07/13/2012 06:28 pm ET Updated Dec 06, 2017

Get Down & Dirty With Strawberries


Every week gets Down & Dirty, where we break down our favorite seasonal fruits, vegetables and more by the numbers.

Strawberries are nuts! Actually, they're fruit -- and despite the name, they're not berries. Whether you're eating them plain or with clotted cream, stacking them sky-high with meringues, or using them to top a spinach salad, here's everything you need to know about buying, storing and eating everyone's favorite all-American fruit (literally -- the Pilgrims had them at the first Thanksgiving) that's versatile, delicious and as good for snacking as it is for sherbet, ricotta or roasting.

1. Seedy business: Let's get technical: the reason that a strawberry is not, in fact, a berry is because true berries have their seeds on the inside. According to the California Strawberry Commission, there are on average 200 seeds on every strawberry! 

2. Color Theory: As America"s Test Kitchen tells us, the strawberries that you see at the store may be red -- they continue to ripen in color after being picked -- but it doesn't mean that they're sweet. Strawberries come in all shades, from orange-red to much darker, all depending on the variety, the weather and the soil. 

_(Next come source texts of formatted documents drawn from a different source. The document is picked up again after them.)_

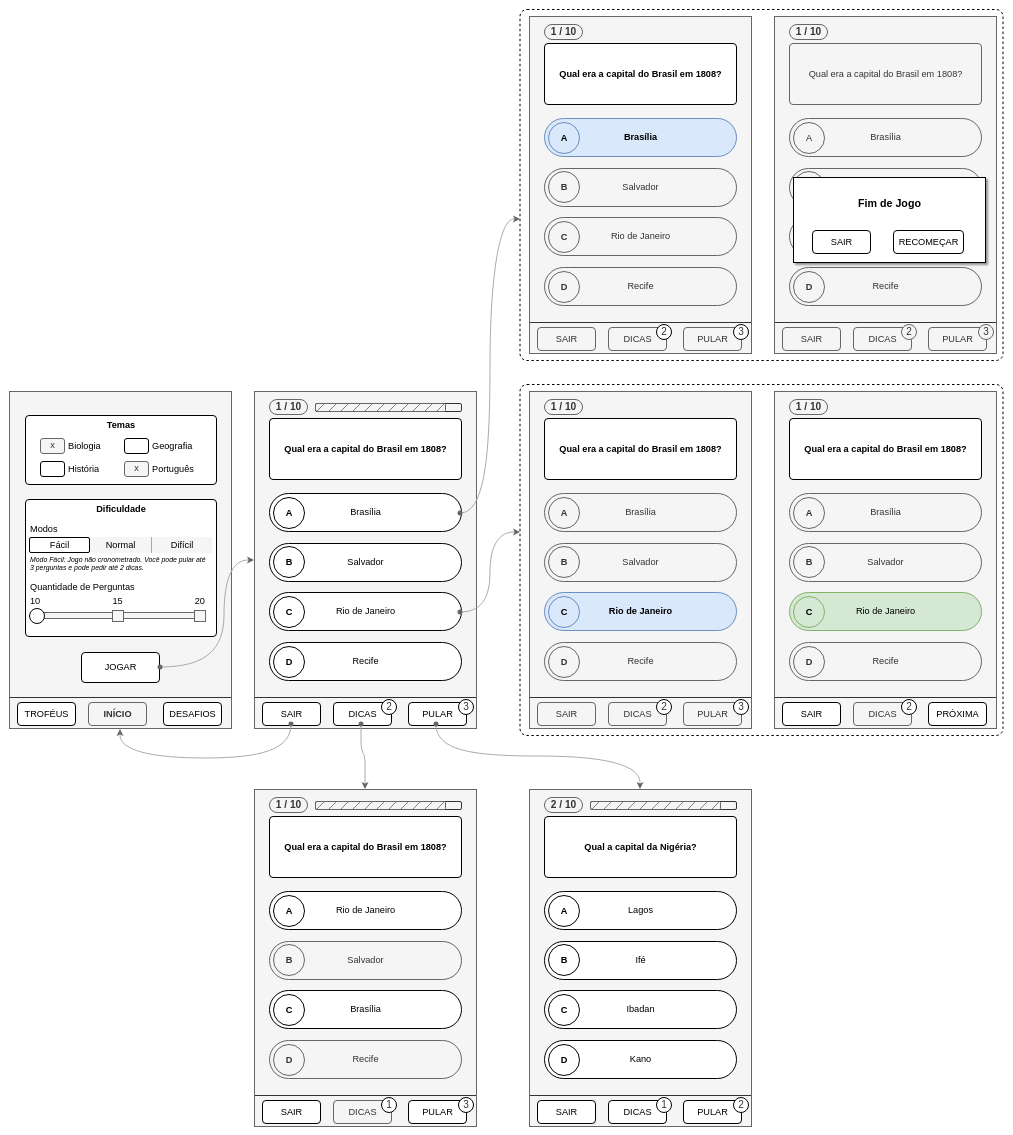
<!DOCTYPE html>
<html lang="pt-BR">
<head>
<meta charset="utf-8">
<title>Fluxo de telas do quiz</title>
<style>
:root{--ink:#000;--soft:#333;--line:#666;--panel:#f5f5f5;--paper:#fff;--blue:#dae8fc;--blue-line:#6c8ebf;--green:#d5e8d4;--green-line:#82b366}
*{box-sizing:border-box;margin:0;padding:0}
body{width:1013px;height:1135px;overflow:hidden;background:var(--paper);color:var(--ink);font:9.2px/11px "Liberation Sans",sans-serif}
.board{position:relative;width:1013px;height:1135px;overflow:hidden}
.group{position:absolute;left:519px;width:485px;height:353px}
.group rect{fill:none;stroke:var(--ink);stroke-dasharray:2.5 2.5}
.group-over{top:9px}
.group-answer{top:384px}
.screen{position:absolute;width:223px;height:338px;display:flex;flex-direction:column;background:var(--panel);border:1px solid var(--line)}
.col-1{left:9px}.col-2{left:254px}.col-3{left:529px}.col-4{left:774px}
.row-1{top:16px}.row-2{top:391px}.row-3{top:789px}
.play{flex:1;padding:7px 14px 0}
.status{display:flex;align-items:center;gap:7px;height:16px}
.count{width:39px;height:16px;border:1px solid var(--line);border-radius:8px;color:var(--soft);font-size:10.2px;line-height:14px;font-weight:700;text-align:center}
.timer{width:147px;height:9px}
.question{display:flex;align-items:center;justify-content:center;height:62px;margin:3px 0 13px;background:var(--paper);border:1px solid var(--ink);border-radius:4px;font-size:9.2px;font-weight:700}
.options{display:flex;flex-direction:column;gap:10.7px;list-style:none}
.options li{display:flex;align-items:center;height:39px;padding-left:3px;background:var(--paper);border:1px solid var(--ink);border-radius:20px}
.options b{width:32px;height:32px;border:1px solid;border-color:inherit;border-radius:50%;line-height:30px;text-align:center}
.options span{flex:1;padding-right:35px;text-align:center}
.options .off,.question.off,.bar .off,.badge.off{background:var(--panel);border-color:var(--line);color:var(--soft)}
.question.off,.options .thin b{font-weight:400}
.options .picked{background:var(--blue);border-color:var(--blue-line);font-weight:700}
.options .right{background:var(--green);border-color:var(--green-line)}
.bar{display:flex;height:31px;padding:4px 0 0 7px;border-top:1px solid var(--soft)}
.bar .btn{width:59px;margin-right:12px}
.bar .btn + .btn{margin-right:16px}
.bar .btn:last-child{margin-right:0}
.btn{position:relative;display:flex;align-items:center;justify-content:center;height:24px;background:var(--paper);border:1px solid var(--ink);border-radius:4px}
.badge{position:absolute;right:-6px;top:-4px;width:16px;height:16px;border:1px solid var(--ink);border-radius:50%;background:var(--paper);color:var(--soft);font-size:10px;line-height:14px;text-align:center;font-style:normal}
.btn:last-child .badge{right:-8px}
.dialog{position:absolute;left:18px;top:160px;width:193px;height:86px;padding-top:19px;background:var(--paper);border:1px solid var(--ink);box-shadow:2px 2px 2px #0006;text-align:center}
.dialog h2{font-size:10.7px;line-height:12px}
.actions{display:flex;gap:22px;padding:21px 0 0 18px}
.actions .btn{width:59px}
.actions .btn:last-child{width:71px}
.setup{flex:1;display:flex;flex-direction:column;padding:23px 14px 0 15px}
.card{background:var(--paper);border:1px solid var(--ink);border-radius:4px}
.card h2{font-size:9.2px;line-height:11px;text-align:center}
.themes{height:70px;padding-top:4px}
.themes ul{display:grid;grid-template-columns:84px 1fr;row-gap:7px;padding:7px 0 0 14px;list-style:none}
.themes li{display:flex;align-items:center;gap:3px}
.check{width:25px;height:16px;border:1px solid var(--ink);border-radius:3px;line-height:13px;text-align:center}
.check.on{background:var(--panel);border-color:var(--line);color:var(--soft)}
.level{height:138px;margin-top:14px;padding:4px 4px 0}
.level h3{font-size:9.2px;line-height:11px;font-weight:400}
.modes{display:flex;height:16px;margin:2px 0 3px -1px;background:var(--panel);line-height:16px;text-align:center}
.modes span{width:61px}
.modes .active{height:16px;background:var(--paper);border:1px solid var(--ink);border-radius:2px;line-height:14px}
.modes .last{border-left:1px solid #aaa}
.hint{height:17px;font-size:6.9px;line-height:8px;font-style:italic;white-space:nowrap}
.level .amount{margin-top:9px}
.scale{display:flex;justify-content:space-between;width:175px;margin-top:3px}
.slider{display:block;width:180px;height:18px;margin-left:-2px}
.start{width:79px;height:31px;margin:15px 0 0 56px}
.flow{position:absolute;left:0;top:0;pointer-events:none}
.flow path{fill:none;stroke:#aaa}
.flow circle,.flow polygon{fill:var(--line)}
</style>
</head>
<body>
<main class="board">
<svg width="0" height="0" style="position:absolute">
<defs>
<pattern id="hatch" width="12" height="9" patternUnits="userSpaceOnUse"><path d="M1 9L10 0" stroke="#666" stroke-width=".8"/></pattern>
<symbol id="time-left" viewBox="0 0 147 9"><rect x=".5" y=".5" width="146" height="8" rx="1.5" fill="#f5f5f5" stroke="#333"/><rect x=".5" y=".5" width="130" height="8" rx="1" fill="url(#hatch)" stroke="#666"/></symbol>
</defs>
</svg>

<svg class="group group-over"><rect x="1" y=".5" width="483" height="351" rx="7"/></svg>
<svg class="group group-answer"><rect x="1" y=".5" width="483" height="351" rx="7"/></svg>

<section class="screen col-1 row-2">
<div class="setup">
<div class="card themes">
<h2>Temas</h2>
<ul>
<li><span class="check on">x</span>Biologia</li>
<li><span class="check"></span>Geografia</li>
<li><span class="check"></span>História</li>
<li><span class="check on">x</span>Português</li>
</ul>
</div>
<div class="card level">
<h2>Dificuldade</h2>
<h3 style="margin-top:9px">Modos</h3>
<div class="modes"><span class="active">Fácil</span><span>Normal</span><span class="last">Difícil</span></div>
<p class="hint">Modo Fácil: Jogo não cronometrado. Você pode pular até<br>3 perguntas e pode pedir até 2 dicas.</p>
<h3 class="amount">Quantidade de Perguntas</h3>
<div class="scale"><span>10</span><span>15</span><span>20</span></div>
<svg class="slider" viewBox="0 0 180 18"><g fill="#f5f5f5" stroke="#666"><rect x="9" y="5.5" width="162" height="6"/><rect x="84.5" y="3.5" width="11" height="11"/><rect x="166.500" y="3.5" width="11" height="11"/></g><circle cx="9" cy="9" r="7.500" fill="#fff" stroke="#000"/></svg>
</div>
<span class="btn start">JOGAR</span>
</div>
<nav class="bar"><span class="btn">TROFÉUS</span><span class="btn off"><b>INÍCIO</b></span><span class="btn">DESAFIOS</span></nav>
</section>

<section class="screen col-2 row-2">
<div class="play">
<div class="status"><span class="count">1 / 10</span><svg class="timer"><use href="#time-left"/></svg></div>
<h1 class="question">Qual era a capital do Brasil em 1808?</h1>
<ul class="options">
<li><b>A</b><span>Brasília</span></li>
<li><b>B</b><span>Salvador</span></li>
<li><b>C</b><span>Rio de Janeiro</span></li>
<li><b>D</b><span>Recife</span></li>
</ul>
</div>
<nav class="bar"><span class="btn">SAIR</span><span class="btn">DICAS<i class="badge">2</i></span><span class="btn">PULAR<i class="badge">3</i></span></nav>
</section>

<section class="screen col-3 row-1">
<div class="play">
<div class="status"><span class="count">1 / 10</span></div>
<h1 class="question">Qual era a capital do Brasil em 1808?</h1>
<ul class="options">
<li class="picked"><b>A</b><span>Brasília</span></li>
<li class="off"><b>B</b><span>Salvador</span></li>
<li class="off"><b>C</b><span>Rio de Janeiro</span></li>
<li class="off"><b>D</b><span>Recife</span></li>
</ul>
</div>
<nav class="bar"><span class="btn off">SAIR</span><span class="btn off">DICAS<i class="badge">2</i></span><span class="btn off">PULAR<i class="badge">3</i></span></nav>
</section>

<section class="screen col-4 row-1">
<div class="play">
<div class="status"><span class="count">1 / 10</span></div>
<h1 class="question off">Qual era a capital do Brasil em 1808?</h1>
<ul class="options">
<li class="off thin"><b>A</b><span>Brasília</span></li>
<li class="off"><b>B</b><span>Salvador</span></li>
<li class="off"><b>C</b><span>Rio de Janeiro</span></li>
<li class="off"><b>D</b><span>Recife</span></li>
</ul>
</div>
<nav class="bar"><span class="btn off">SAIR</span><span class="btn off">DICAS<i class="badge off">2</i></span><span class="btn off">PULAR<i class="badge off">3</i></span></nav>
<div class="dialog">
<h2>Fim de Jogo</h2>
<div class="actions"><span class="btn">SAIR</span><span class="btn">RECOMEÇAR</span></div>
</div>
</section>

<section class="screen col-3 row-2">
<div class="play">
<div class="status"><span class="count">1 / 10</span></div>
<h1 class="question">Qual era a capital do Brasil em 1808?</h1>
<ul class="options">
<li class="off"><b>A</b><span>Brasília</span></li>
<li class="off"><b>B</b><span>Salvador</span></li>
<li class="picked"><b>C</b><span>Rio de Janeiro</span></li>
<li class="off"><b>D</b><span>Recife</span></li>
</ul>
</div>
<nav class="bar"><span class="btn off">SAIR</span><span class="btn off">DICAS<i class="badge">2</i></span><span class="btn off">PULAR<i class="badge">3</i></span></nav>
</section>

<section class="screen col-4 row-2">
<div class="play">
<div class="status"><span class="count">1 / 10</span></div>
<h1 class="question">Qual era a capital do Brasil em 1808?</h1>
<ul class="options">
<li class="off"><b>A</b><span>Brasília</span></li>
<li class="off"><b>B</b><span>Salvador</span></li>
<li class="right"><b>C</b><span>Rio de Janeiro</span></li>
<li class="off"><b>D</b><span>Recife</span></li>
</ul>
</div>
<nav class="bar"><span class="btn">SAIR</span><span class="btn off">DICAS<i class="badge">2</i></span><span class="btn">PRÓXIMA</span></nav>
</section>

<section class="screen col-2 row-3">
<div class="play">
<div class="status"><span class="count">1 / 10</span><svg class="timer"><use href="#time-left"/></svg></div>
<h1 class="question">Qual era a capital do Brasil em 1808?</h1>
<ul class="options">
<li><b>A</b><span>Rio de Janeiro</span></li>
<li class="off"><b>B</b><span>Salvador</span></li>
<li><b>C</b><span>Brasília</span></li>
<li class="off"><b>D</b><span>Recife</span></li>
</ul>
</div>
<nav class="bar"><span class="btn">SAIR</span><span class="btn off">DICAS<i class="badge">1</i></span><span class="btn">PULAR<i class="badge">3</i></span></nav>
</section>

<section class="screen col-3 row-3">
<div class="play">
<div class="status"><span class="count">2 / 10</span><svg class="timer"><use href="#time-left"/></svg></div>
<h1 class="question">Qual a capital da Nigéria?</h1>
<ul class="options">
<li><b>A</b><span>Lagos</span></li>
<li><b>B</b><span>Ifé</span></li>
<li><b>C</b><span>Ibadan</span></li>
<li><b>D</b><span>Kano</span></li>
</ul>
</div>
<nav class="bar"><span class="btn">SAIR</span><span class="btn">DICAS<i class="badge">1</i></span><span class="btn">PULAR<i class="badge">2</i></span></nav>
</section>

<svg class="flow" width="1013" height="1135" viewBox="0 0 1013 1135">
<defs><polygon id="arrow" points="0,0 -7,-3.5 -5.500,0 -7,3.5"/></defs>
<path d="M160 667C205 667 224 650 224 615S232 560 248 560"/>
<path d="M460 513C484 513 490 460 490 366S500 219 514 219"/>
<path d="M460 612C480 612 490 600 490 572S500 532 514 532"/>
<path d="M291 724C291 750 260 758 205 758S120 750 120 735"/>
<path d="M361 724V738C361 758 365 748 365 766V783"/>
<path d="M436 724C436 750 470 756 538 756S640 765 640 783"/>
<circle cx="160" cy="667" r="2.5"/><circle cx="460" cy="513" r="2.5"/><circle cx="460" cy="612" r="2.5"/>
<circle cx="291" cy="724" r="2.5"/><circle cx="361" cy="724" r="2.5"/><circle cx="436" cy="724" r="2.5"/>
<use href="#arrow" x="254" y="560"/><use href="#arrow" x="520" y="219"/><use href="#arrow" x="520" y="532"/>
<use href="#arrow" transform="translate(120 729) rotate(-90)"/>
<use href="#arrow" transform="translate(365 789) rotate(90)"/>
<use href="#arrow" transform="translate(640 789) rotate(90)"/>
</svg>
</main>
</body>
</html>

3. Size Doesn't Matter: Next time you're at the market, try buying the tiniest strawberries you can and compare them with the larger ones. Often, tinier ripe berries have a more concentrated flavor.

4. Vivid Vivisection: When you bite into a strawberry, you should see uniform red on the inside. Strawberries that are white inside -- or worse, hollow -- don't last as long because of the air space of oxygen inside the fruit that speeds decay. 

5. Leaf Cap: The leaves on a strawberry are edible, but you probably don't want them in your pie or ice cream. Use a spoon to easily scoop away, or "hull," the top of the plant.

6. See Spot Run: Strawberries are often sold in tiny baskets called "punnets." (Cool name, huh?) If you see red splotches on the punnets of strawberries you're buying at market, it's a good sign that some of the fruit may be too ripe and has been crushed under its own weight. Unless you'll be cooking with them that day, look for a clean one.

Looking for new ways to showcase the versatility of strawberries? Here are three totally different -- and equally delicious -- recipes: